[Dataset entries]
'''
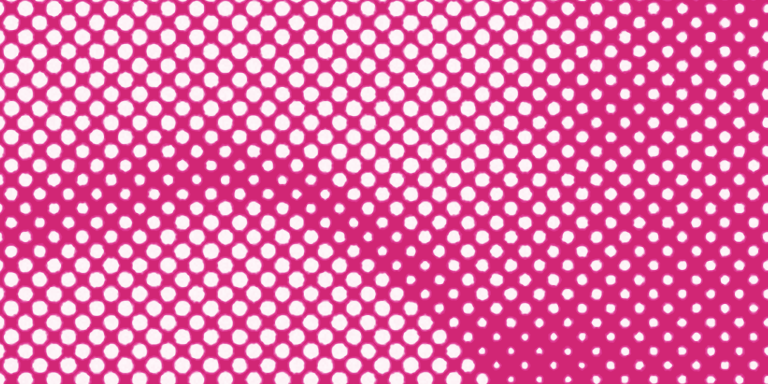
Give the GLSL for this pattern, as a WebGL 2 fragment shader.

```glsl
#version 300 es
precision highp float;

#define ROWS 26.9
#define LATTICE_SHIFT vec2(-0.215, 0.30)
#define FULL_RADIUS 0.535
#define VALLEY_DEPTH 0.22
#define EDGE_SOFTNESS 0.085
#define HALO_WIDTH 0.16
#define SIZE_JITTER 0.04
#define EDGE_WOBBLE 0.09
#define MAGENTA vec3(0.82, 0.15, 0.46)
#define HALO_PINK vec3(0.87, 0.22, 0.57)
#define DOT_WHITE vec3(0.995, 0.97, 0.98)

uniform vec2 u_resolution;
out vec4 fragColor;

float hash(vec2 p) {
    vec3 h = fract(vec3(p.xyx) * 0.1031);
    h += dot(h, h.yzx + 33.33);
    return fract((h.x + h.y) * h.z);
}

float valueNoise(vec2 p) {
    vec2 cell = floor(p);
    vec2 f = fract(p);
    f = f * f * (3.0 - 2.0 * f);
    float low = mix(hash(cell), hash(cell + vec2(1, 0)), f.x);
    float high = mix(hash(cell + vec2(0, 1)), hash(cell + vec2(1, 1)), f.x);
    return mix(low, high, f.y);
}

float blob(vec2 p, vec2 center, vec2 size) {
    vec2 d = (p - center) / size;
    return exp(-dot(d, d));
}

// Dot radius in row units at a point measured in canvas heights
float toneRadius(vec2 p) {
    // Curved valley: rises from the left, then bends down to the right
    float bend = max(p.x - 0.52, 0.0);
    float valley = 0.40 + 0.26 * p.x - 1.054 * pow(bend, 1.65);
    float slope = 0.26 - 1.74 * pow(bend, 0.65);
    float side = (p.y - valley) / sqrt(1.0 + slope * slope);
    float bendMix = smoothstep(0.3, 0.7, p.x);
    float width = side < 0.0 ? mix(0.10, 0.055, bendMix)
                             : mix(0.13, 0.085, bendMix);
    float dip = VALLEY_DEPTH * exp(-side * side / (width * width));
    dip *= mix(0.75, 1.0, bendMix);

    // Fade to the right and lower right, above the valley only
    float fade = 0.14 * smoothstep(1.0, 1.9, p.x);
    fade += 0.12 * smoothstep(0.65, 0.0, p.y) * smoothstep(0.8, 1.3, p.x);
    fade *= smoothstep(-0.06, 0.04, side);

    // Local light and dark spots
    float spots = 0.10 * blob(p, vec2(1.23, 0.19), vec2(0.09));
    spots += 0.03 * blob(p, vec2(1.28, 0.95), vec2(0.15));
    spots -= 0.13 * blob(p, vec2(1.45, 0.07), vec2(0.15, 0.10));
    spots -= 0.08 * blob(p, vec2(1.58, 0.71), vec2(0.13, 0.11));
    spots -= 0.09 * blob(p, vec2(1.97, 1.0), vec2(0.18, 0.15));
    return clamp(FULL_RADIUS - dip - fade + spots, 0.2, 0.56);
}

void main() {
    vec2 q = gl_FragCoord.xy / u_resolution.y * ROWS - LATTICE_SHIFT;
    float pixel = ROWS / u_resolution.y;

    // Nearest dot of the staggered lattice
    vec2 diagonal = floor(0.5 * vec2(q.x + q.y, q.x - q.y) + 0.5);
    vec2 center = vec2(diagonal.x + diagonal.y, diagonal.x - diagonal.y);

    // Dot size follows the tone, with a little irregularity
    float radius = toneRadius((center + LATTICE_SHIFT) / ROWS);
    radius += SIZE_JITTER * (hash(center + 71.0) - 0.5);
    float wobble = EDGE_WOBBLE * (valueNoise(q * 5.0 + 40.0) - 0.5);
    float dist = length(q - center) - radius + wobble;

    // Soft halo and dot over the ground
    float soft = max(EDGE_SOFTNESS, 0.7 * pixel);
    float halo = 1.0 - smoothstep(HALO_WIDTH - soft, HALO_WIDTH + 0.3 * soft, dist);
    float dotMask = 1.0 - smoothstep(-soft, soft, dist);
    vec3 white = DOT_WHITE - 0.03 * valueNoise(q * 7.0 + 90.0) * vec3(0.2, 1.0, 0.7);
    vec3 color = mix(MAGENTA, HALO_PINK, halo);
    color = mix(color, white, dotMask);
    fragColor = vec4(color, 1.0);
}
```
'''
| What you have to do |
Output a faithful copy of the data, with each picture left out.

| Expected answer |
Give the GLSL for this pattern, as a WebGL 2 fragment shader.

```glsl
#version 300 es
precision highp float;

#define ROWS 26.9
#define LATTICE_SHIFT vec2(-0.215, 0.30)
#define FULL_RADIUS 0.535
#define VALLEY_DEPTH 0.22
#define EDGE_SOFTNESS 0.085
#define HALO_WIDTH 0.16
#define SIZE_JITTER 0.04
#define EDGE_WOBBLE 0.09
#define MAGENTA vec3(0.82, 0.15, 0.46)
#define HALO_PINK vec3(0.87, 0.22, 0.57)
#define DOT_WHITE vec3(0.995, 0.97, 0.98)

uniform vec2 u_resolution;
out vec4 fragColor;

float hash(vec2 p) {
    vec3 h = fract(vec3(p.xyx) * 0.1031);
    h += dot(h, h.yzx + 33.33);
    return fract((h.x + h.y) * h.z);
}

float valueNoise(vec2 p) {
    vec2 cell = floor(p);
    vec2 f = fract(p);
    f = f * f * (3.0 - 2.0 * f);
    float low = mix(hash(cell), hash(cell + vec2(1, 0)), f.x);
    float high = mix(hash(cell + vec2(0, 1)), hash(cell + vec2(1, 1)), f.x);
    return mix(low, high, f.y);
}

float blob(vec2 p, vec2 center, vec2 size) {
    vec2 d = (p - center) / size;
    return exp(-dot(d, d));
}

// Dot radius in row units at a point measured in canvas heights
float toneRadius(vec2 p) {
    // Curved valley: rises from the left, then bends down to the right
    float bend = max(p.x - 0.52, 0.0);
    float valley = 0.40 + 0.26 * p.x - 1.054 * pow(bend, 1.65);
    float slope = 0.26 - 1.74 * pow(bend, 0.65);
    float side = (p.y - valley) / sqrt(1.0 + slope * slope);
    float bendMix = smoothstep(0.3, 0.7, p.x);
    float width = side < 0.0 ? mix(0.10, 0.055, bendMix)
                             : mix(0.13, 0.085, bendMix);
    float dip = VALLEY_DEPTH * exp(-side * side / (width * width));
    dip *= mix(0.75, 1.0, bendMix);

    // Fade to the right and lower right, above the valley only
    float fade = 0.14 * smoothstep(1.0, 1.9, p.x);
    fade += 0.12 * smoothstep(0.65, 0.0, p.y) * smoothstep(0.8, 1.3, p.x);
    fade *= smoothstep(-0.06, 0.04, side);

    // Local light and dark spots
    float spots = 0.10 * blob(p, vec2(1.23, 0.19), vec2(0.09));
    spots += 0.03 * blob(p, vec2(1.28, 0.95), vec2(0.15));
    spots -= 0.13 * blob(p, vec2(1.45, 0.07), vec2(0.15, 0.10));
    spots -= 0.08 * blob(p, vec2(1.58, 0.71), vec2(0.13, 0.11));
    spots -= 0.09 * blob(p, vec2(1.97, 1.0), vec2(0.18, 0.15));
    return clamp(FULL_RADIUS - dip - fade + spots, 0.2, 0.56);
}

void main() {
    vec2 q = gl_FragCoord.xy / u_resolution.y * ROWS - LATTICE_SHIFT;
    float pixel = ROWS / u_resolution.y;

    // Nearest dot of the staggered lattice
    vec2 diagonal = floor(0.5 * vec2(q.x + q.y, q.x - q.y) + 0.5);
    vec2 center = vec2(diagonal.x + diagonal.y, diagonal.x - diagonal.y);

    // Dot size follows the tone, with a little irregularity
    float radius = toneRadius((center + LATTICE_SHIFT) / ROWS);
    radius += SIZE_JITTER * (hash(center + 71.0) - 0.5);
    float wobble = EDGE_WOBBLE * (valueNoise(q * 5.0 + 40.0) - 0.5);
    float dist = length(q - center) - radius + wobble;

    // Soft halo and dot over the ground
    float soft = max(EDGE_SOFTNESS, 0.7 * pixel);
    float halo = 1.0 - smoothstep(HALO_WIDTH - soft, HALO_WIDTH + 0.3 * soft, dist);
    float dotMask = 1.0 - smoothstep(-soft, soft, dist);
    vec3 white = DOT_WHITE - 0.03 * valueNoise(q * 7.0 + 90.0) * vec3(0.2, 1.0, 0.7);
    vec3 color = mix(MAGENTA, HALO_PINK, halo);
    color = mix(color, white, dotMask);
    fragColor = vec4(color, 1.0);
}
```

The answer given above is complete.